══ EXTRACTED RECORDS ══
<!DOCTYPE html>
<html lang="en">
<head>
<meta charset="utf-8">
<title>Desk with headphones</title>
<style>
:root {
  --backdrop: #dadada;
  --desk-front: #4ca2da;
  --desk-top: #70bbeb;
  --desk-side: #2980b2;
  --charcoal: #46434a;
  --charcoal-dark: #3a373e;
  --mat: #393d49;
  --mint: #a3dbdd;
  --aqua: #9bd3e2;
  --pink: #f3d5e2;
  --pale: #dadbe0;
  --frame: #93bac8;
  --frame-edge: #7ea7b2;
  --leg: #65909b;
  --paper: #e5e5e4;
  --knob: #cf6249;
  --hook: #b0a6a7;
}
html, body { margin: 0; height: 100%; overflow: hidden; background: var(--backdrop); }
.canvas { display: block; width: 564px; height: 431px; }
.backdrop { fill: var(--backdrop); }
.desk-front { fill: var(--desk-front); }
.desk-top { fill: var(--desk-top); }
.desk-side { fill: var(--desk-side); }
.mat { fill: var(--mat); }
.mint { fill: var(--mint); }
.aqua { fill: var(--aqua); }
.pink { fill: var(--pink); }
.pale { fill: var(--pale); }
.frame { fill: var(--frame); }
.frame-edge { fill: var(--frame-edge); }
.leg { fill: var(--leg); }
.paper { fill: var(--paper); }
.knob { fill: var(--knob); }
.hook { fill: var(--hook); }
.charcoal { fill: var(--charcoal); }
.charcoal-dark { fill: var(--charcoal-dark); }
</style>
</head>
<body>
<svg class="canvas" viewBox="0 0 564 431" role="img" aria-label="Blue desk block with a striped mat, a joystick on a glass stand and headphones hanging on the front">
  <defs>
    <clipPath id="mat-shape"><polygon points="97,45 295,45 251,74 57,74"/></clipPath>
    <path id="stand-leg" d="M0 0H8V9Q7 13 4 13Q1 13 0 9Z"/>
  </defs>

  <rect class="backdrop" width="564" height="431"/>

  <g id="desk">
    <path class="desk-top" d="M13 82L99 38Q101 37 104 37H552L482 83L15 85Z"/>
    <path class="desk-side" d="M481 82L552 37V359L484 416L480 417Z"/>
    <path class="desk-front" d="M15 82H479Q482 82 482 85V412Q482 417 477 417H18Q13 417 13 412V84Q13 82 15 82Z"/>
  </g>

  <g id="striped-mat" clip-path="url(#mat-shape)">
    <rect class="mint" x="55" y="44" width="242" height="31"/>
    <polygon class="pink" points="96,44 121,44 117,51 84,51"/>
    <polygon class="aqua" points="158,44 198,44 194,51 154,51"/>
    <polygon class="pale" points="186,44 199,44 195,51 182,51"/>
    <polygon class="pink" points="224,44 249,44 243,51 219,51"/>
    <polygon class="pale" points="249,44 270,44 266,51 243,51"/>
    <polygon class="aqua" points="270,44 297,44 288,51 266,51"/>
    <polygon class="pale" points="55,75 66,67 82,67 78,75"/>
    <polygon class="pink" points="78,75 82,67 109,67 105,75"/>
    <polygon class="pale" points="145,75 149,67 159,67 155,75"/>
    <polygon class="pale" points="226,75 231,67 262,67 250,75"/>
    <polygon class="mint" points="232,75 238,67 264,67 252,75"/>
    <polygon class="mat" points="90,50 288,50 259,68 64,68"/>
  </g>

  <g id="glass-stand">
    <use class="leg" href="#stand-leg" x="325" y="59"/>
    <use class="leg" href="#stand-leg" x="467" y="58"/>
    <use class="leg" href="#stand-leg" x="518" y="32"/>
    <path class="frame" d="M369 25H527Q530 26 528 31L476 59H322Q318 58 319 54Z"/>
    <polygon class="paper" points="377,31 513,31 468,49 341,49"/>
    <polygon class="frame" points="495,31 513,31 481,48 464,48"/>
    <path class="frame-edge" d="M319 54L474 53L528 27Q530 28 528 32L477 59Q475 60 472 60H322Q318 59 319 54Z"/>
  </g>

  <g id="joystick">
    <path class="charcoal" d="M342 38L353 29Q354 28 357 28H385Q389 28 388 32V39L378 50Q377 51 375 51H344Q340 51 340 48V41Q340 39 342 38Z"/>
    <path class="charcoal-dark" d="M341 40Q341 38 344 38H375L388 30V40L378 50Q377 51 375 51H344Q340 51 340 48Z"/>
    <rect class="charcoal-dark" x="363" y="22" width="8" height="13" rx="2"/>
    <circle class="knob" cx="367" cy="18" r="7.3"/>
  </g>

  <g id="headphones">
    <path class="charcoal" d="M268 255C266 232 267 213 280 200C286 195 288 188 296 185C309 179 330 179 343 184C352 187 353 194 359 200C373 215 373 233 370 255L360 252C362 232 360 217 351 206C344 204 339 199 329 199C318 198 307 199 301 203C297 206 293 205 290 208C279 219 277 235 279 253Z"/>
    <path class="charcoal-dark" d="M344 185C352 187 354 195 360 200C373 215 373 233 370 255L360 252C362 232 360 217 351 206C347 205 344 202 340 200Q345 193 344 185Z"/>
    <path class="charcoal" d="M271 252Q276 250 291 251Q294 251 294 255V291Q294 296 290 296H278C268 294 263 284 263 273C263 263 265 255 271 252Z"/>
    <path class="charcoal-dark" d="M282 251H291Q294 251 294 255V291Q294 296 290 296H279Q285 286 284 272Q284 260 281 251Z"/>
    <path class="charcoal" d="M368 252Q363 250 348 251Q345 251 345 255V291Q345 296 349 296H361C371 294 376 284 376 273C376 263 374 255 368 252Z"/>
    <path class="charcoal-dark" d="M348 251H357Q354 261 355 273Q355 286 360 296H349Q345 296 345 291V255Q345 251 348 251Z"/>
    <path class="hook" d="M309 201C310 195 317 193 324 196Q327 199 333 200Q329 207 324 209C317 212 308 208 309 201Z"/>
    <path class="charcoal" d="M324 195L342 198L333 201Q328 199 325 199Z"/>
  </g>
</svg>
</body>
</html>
═══
ACTION ITEM: Look through the entries above, and wherever a line holds the string "frame", copy it.

RESULT:
  --frame: #93bac8;
  --frame-edge: #7ea7b2;
.frame { fill: var(--frame); }
.frame-edge { fill: var(--frame-edge); }
    <path class="frame" d="M369 25H527Q530 26 528 31L476 59H322Q318 58 319 54Z"/>
    <polygon class="frame" points="495,31 513,31 481,48 464,48"/>
    <path class="frame-edge" d="M319 54L474 53L528 27Q530 28 528 32L477 59Q475 60 472 60H322Q318 59 319 54Z"/>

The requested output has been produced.